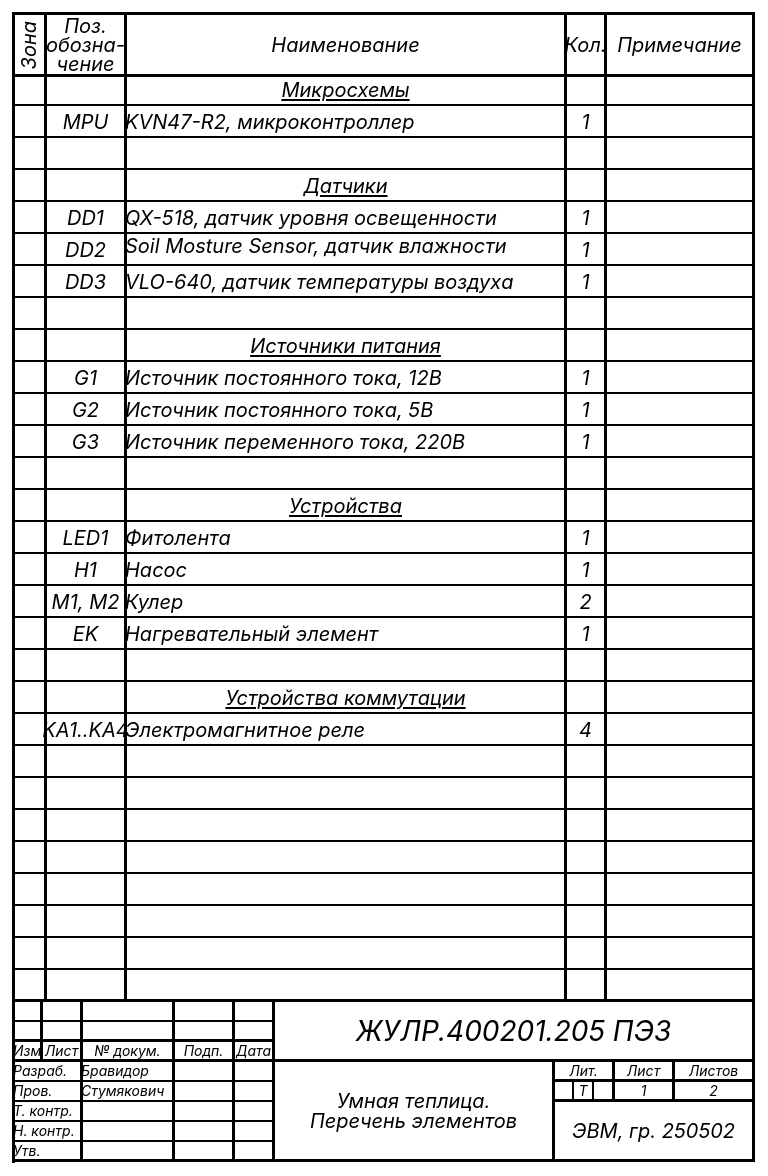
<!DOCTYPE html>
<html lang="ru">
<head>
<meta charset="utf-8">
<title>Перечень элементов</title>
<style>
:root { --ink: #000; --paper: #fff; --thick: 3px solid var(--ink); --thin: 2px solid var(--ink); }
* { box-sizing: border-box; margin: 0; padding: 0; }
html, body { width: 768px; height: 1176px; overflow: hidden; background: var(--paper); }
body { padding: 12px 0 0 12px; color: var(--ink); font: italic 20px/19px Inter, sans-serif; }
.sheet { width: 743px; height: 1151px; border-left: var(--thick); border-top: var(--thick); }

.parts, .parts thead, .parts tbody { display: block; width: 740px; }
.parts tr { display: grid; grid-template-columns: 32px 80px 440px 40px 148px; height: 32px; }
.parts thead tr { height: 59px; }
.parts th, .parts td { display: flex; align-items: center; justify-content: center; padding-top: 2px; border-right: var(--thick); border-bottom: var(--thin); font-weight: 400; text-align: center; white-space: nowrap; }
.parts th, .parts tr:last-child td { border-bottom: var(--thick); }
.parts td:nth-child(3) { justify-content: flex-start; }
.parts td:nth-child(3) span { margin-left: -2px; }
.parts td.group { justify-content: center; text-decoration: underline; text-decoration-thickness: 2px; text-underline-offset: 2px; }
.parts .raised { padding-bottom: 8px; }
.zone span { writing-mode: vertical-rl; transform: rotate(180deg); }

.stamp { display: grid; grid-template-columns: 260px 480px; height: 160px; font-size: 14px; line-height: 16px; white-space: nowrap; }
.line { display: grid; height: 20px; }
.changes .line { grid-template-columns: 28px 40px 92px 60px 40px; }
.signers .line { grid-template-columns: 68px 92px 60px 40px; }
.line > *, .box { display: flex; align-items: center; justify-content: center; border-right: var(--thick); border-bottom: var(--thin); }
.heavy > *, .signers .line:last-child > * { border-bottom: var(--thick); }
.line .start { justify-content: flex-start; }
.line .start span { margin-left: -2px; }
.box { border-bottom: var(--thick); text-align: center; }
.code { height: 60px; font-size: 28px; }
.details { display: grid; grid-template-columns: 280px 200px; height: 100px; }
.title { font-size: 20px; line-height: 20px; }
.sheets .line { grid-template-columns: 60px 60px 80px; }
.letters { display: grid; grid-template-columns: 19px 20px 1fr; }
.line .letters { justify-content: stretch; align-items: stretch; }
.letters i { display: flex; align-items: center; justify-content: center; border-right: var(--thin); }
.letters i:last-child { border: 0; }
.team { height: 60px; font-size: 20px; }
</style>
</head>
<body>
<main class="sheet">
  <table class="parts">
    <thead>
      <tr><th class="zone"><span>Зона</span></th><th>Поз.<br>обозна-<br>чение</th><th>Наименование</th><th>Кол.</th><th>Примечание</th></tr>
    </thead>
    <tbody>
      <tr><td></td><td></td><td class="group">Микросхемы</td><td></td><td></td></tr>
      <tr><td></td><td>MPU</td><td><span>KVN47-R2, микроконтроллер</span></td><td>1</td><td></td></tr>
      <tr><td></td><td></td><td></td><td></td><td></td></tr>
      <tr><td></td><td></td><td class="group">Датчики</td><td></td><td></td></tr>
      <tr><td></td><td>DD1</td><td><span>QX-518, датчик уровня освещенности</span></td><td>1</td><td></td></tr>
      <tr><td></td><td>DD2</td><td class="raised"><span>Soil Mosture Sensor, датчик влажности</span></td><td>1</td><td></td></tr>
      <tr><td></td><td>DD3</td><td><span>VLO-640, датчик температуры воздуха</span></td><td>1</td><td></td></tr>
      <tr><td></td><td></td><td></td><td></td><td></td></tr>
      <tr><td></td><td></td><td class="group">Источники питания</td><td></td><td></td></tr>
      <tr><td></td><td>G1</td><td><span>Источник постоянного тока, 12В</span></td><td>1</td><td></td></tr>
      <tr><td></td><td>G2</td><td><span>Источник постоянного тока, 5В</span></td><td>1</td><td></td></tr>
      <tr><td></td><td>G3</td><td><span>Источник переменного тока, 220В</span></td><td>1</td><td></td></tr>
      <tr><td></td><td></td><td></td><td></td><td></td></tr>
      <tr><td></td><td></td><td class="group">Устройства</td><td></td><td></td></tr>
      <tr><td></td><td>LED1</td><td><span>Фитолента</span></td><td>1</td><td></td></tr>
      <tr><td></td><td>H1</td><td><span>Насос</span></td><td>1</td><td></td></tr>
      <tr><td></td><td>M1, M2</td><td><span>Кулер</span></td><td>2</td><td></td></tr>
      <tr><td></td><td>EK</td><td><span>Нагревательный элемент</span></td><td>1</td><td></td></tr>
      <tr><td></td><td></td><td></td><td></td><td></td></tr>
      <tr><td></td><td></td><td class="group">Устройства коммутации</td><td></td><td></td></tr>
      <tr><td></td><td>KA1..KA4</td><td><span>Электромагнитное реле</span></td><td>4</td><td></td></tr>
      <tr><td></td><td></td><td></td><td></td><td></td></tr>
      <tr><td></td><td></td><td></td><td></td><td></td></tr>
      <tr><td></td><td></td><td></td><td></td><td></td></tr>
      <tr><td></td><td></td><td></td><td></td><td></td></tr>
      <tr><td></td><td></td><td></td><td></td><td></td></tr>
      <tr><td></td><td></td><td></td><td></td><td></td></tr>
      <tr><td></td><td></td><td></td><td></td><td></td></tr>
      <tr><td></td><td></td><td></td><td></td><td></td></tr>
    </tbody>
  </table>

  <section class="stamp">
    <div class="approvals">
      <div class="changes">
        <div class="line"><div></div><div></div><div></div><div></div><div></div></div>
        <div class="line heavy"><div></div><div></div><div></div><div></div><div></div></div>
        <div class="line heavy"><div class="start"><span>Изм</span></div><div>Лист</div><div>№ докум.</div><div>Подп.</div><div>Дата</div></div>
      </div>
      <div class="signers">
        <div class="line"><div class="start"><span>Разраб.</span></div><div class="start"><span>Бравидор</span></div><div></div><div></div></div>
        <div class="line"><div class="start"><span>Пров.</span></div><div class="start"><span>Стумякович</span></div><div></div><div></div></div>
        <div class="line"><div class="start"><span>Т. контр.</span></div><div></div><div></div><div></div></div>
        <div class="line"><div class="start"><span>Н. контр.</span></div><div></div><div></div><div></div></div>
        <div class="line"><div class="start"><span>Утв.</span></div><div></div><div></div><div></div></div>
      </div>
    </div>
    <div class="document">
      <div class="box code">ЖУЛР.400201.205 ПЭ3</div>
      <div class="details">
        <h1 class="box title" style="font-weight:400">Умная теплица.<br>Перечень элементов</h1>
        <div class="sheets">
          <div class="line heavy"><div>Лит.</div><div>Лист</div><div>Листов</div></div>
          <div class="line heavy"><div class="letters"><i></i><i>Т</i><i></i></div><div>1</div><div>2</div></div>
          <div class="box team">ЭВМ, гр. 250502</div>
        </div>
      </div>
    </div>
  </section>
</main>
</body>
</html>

(WHAT IS BEING ASKED) Each line of the data above should be reproduced without alteration, and no picture should appear in the copy.

(SOLUTION)
<!DOCTYPE html>
<html lang="ru">
<head>
<meta charset="utf-8">
<title>Перечень элементов</title>
<style>
:root { --ink: #000; --paper: #fff; --thick: 3px solid var(--ink); --thin: 2px solid var(--ink); }
* { box-sizing: border-box; margin: 0; padding: 0; }
html, body { width: 768px; height: 1176px; overflow: hidden; background: var(--paper); }
body { padding: 12px 0 0 12px; color: var(--ink); font: italic 20px/19px Inter, sans-serif; }
.sheet { width: 743px; height: 1151px; border-left: var(--thick); border-top: var(--thick); }

.parts, .parts thead, .parts tbody { display: block; width: 740px; }
.parts tr { display: grid; grid-template-columns: 32px 80px 440px 40px 148px; height: 32px; }
.parts thead tr { height: 59px; }
.parts th, .parts td { display: flex; align-items: center; justify-content: center; padding-top: 2px; border-right: var(--thick); border-bottom: var(--thin); font-weight: 400; text-align: center; white-space: nowrap; }
.parts th, .parts tr:last-child td { border-bottom: var(--thick); }
.parts td:nth-child(3) { justify-content: flex-start; }
.parts td:nth-child(3) span { margin-left: -2px; }
.parts td.group { justify-content: center; text-decoration: underline; text-decoration-thickness: 2px; text-underline-offset: 2px; }
.parts .raised { padding-bottom: 8px; }
.zone span { writing-mode: vertical-rl; transform: rotate(180deg); }

.stamp { display: grid; grid-template-columns: 260px 480px; height: 160px; font-size: 14px; line-height: 16px; white-space: nowrap; }
.line { display: grid; height: 20px; }
.changes .line { grid-template-columns: 28px 40px 92px 60px 40px; }
.signers .line { grid-template-columns: 68px 92px 60px 40px; }
.line > *, .box { display: flex; align-items: center; justify-content: center; border-right: var(--thick); border-bottom: var(--thin); }
.heavy > *, .signers .line:last-child > * { border-bottom: var(--thick); }
.line .start { justify-content: flex-start; }
.line .start span { margin-left: -2px; }
.box { border-bottom: var(--thick); text-align: center; }
.code { height: 60px; font-size: 28px; }
.details { display: grid; grid-template-columns: 280px 200px; height: 100px; }
.title { font-size: 20px; line-height: 20px; }
.sheets .line { grid-template-columns: 60px 60px 80px; }
.letters { display: grid; grid-template-columns: 19px 20px 1fr; }
.line .letters { justify-content: stretch; align-items: stretch; }
.letters i { display: flex; align-items: center; justify-content: center; border-right: var(--thin); }
.letters i:last-child { border: 0; }
.team { height: 60px; font-size: 20px; }
</style>
</head>
<body>
<main class="sheet">
  <table class="parts">
    <thead>
      <tr><th class="zone"><span>Зона</span></th><th>Поз.<br>обозна-<br>чение</th><th>Наименование</th><th>Кол.</th><th>Примечание</th></tr>
    </thead>
    <tbody>
      <tr><td></td><td></td><td class="group">Микросхемы</td><td></td><td></td></tr>
      <tr><td></td><td>MPU</td><td><span>KVN47-R2, микроконтроллер</span></td><td>1</td><td></td></tr>
      <tr><td></td><td></td><td></td><td></td><td></td></tr>
      <tr><td></td><td></td><td class="group">Датчики</td><td></td><td></td></tr>
      <tr><td></td><td>DD1</td><td><span>QX-518, датчик уровня освещенности</span></td><td>1</td><td></td></tr>
      <tr><td></td><td>DD2</td><td class="raised"><span>Soil Mosture Sensor, датчик влажности</span></td><td>1</td><td></td></tr>
      <tr><td></td><td>DD3</td><td><span>VLO-640, датчик температуры воздуха</span></td><td>1</td><td></td></tr>
      <tr><td></td><td></td><td></td><td></td><td></td></tr>
      <tr><td></td><td></td><td class="group">Источники питания</td><td></td><td></td></tr>
      <tr><td></td><td>G1</td><td><span>Источник постоянного тока, 12В</span></td><td>1</td><td></td></tr>
      <tr><td></td><td>G2</td><td><span>Источник постоянного тока, 5В</span></td><td>1</td><td></td></tr>
      <tr><td></td><td>G3</td><td><span>Источник переменного тока, 220В</span></td><td>1</td><td></td></tr>
      <tr><td></td><td></td><td></td><td></td><td></td></tr>
      <tr><td></td><td></td><td class="group">Устройства</td><td></td><td></td></tr>
      <tr><td></td><td>LED1</td><td><span>Фитолента</span></td><td>1</td><td></td></tr>
      <tr><td></td><td>H1</td><td><span>Насос</span></td><td>1</td><td></td></tr>
      <tr><td></td><td>M1, M2</td><td><span>Кулер</span></td><td>2</td><td></td></tr>
      <tr><td></td><td>EK</td><td><span>Нагревательный элемент</span></td><td>1</td><td></td></tr>
      <tr><td></td><td></td><td></td><td></td><td></td></tr>
      <tr><td></td><td></td><td class="group">Устройства коммутации</td><td></td><td></td></tr>
      <tr><td></td><td>KA1..KA4</td><td><span>Электромагнитное реле</span></td><td>4</td><td></td></tr>
      <tr><td></td><td></td><td></td><td></td><td></td></tr>
      <tr><td></td><td></td><td></td><td></td><td></td></tr>
      <tr><td></td><td></td><td></td><td></td><td></td></tr>
      <tr><td></td><td></td><td></td><td></td><td></td></tr>
      <tr><td></td><td></td><td></td><td></td><td></td></tr>
      <tr><td></td><td></td><td></td><td></td><td></td></tr>
      <tr><td></td><td></td><td></td><td></td><td></td></tr>
      <tr><td></td><td></td><td></td><td></td><td></td></tr>
    </tbody>
  </table>

  <section class="stamp">
    <div class="approvals">
      <div class="changes">
        <div class="line"><div></div><div></div><div></div><div></div><div></div></div>
        <div class="line heavy"><div></div><div></div><div></div><div></div><div></div></div>
        <div class="line heavy"><div class="start"><span>Изм</span></div><div>Лист</div><div>№ докум.</div><div>Подп.</div><div>Дата</div></div>
      </div>
      <div class="signers">
        <div class="line"><div class="start"><span>Разраб.</span></div><div class="start"><span>Бравидор</span></div><div></div><div></div></div>
        <div class="line"><div class="start"><span>Пров.</span></div><div class="start"><span>Стумякович</span></div><div></div><div></div></div>
        <div class="line"><div class="start"><span>Т. контр.</span></div><div></div><div></div><div></div></div>
        <div class="line"><div class="start"><span>Н. контр.</span></div><div></div><div></div><div></div></div>
        <div class="line"><div class="start"><span>Утв.</span></div><div></div><div></div><div></div></div>
      </div>
    </div>
    <div class="document">
      <div class="box code">ЖУЛР.400201.205 ПЭ3</div>
      <div class="details">
        <h1 class="box title" style="font-weight:400">Умная теплица.<br>Перечень элементов</h1>
        <div class="sheets">
          <div class="line heavy"><div>Лит.</div><div>Лист</div><div>Листов</div></div>
          <div class="line heavy"><div class="letters"><i></i><i>Т</i><i></i></div><div>1</div><div>2</div></div>
          <div class="box team">ЭВМ, гр. 250502</div>
        </div>
      </div>
    </div>
  </section>
</main>
</body>
</html>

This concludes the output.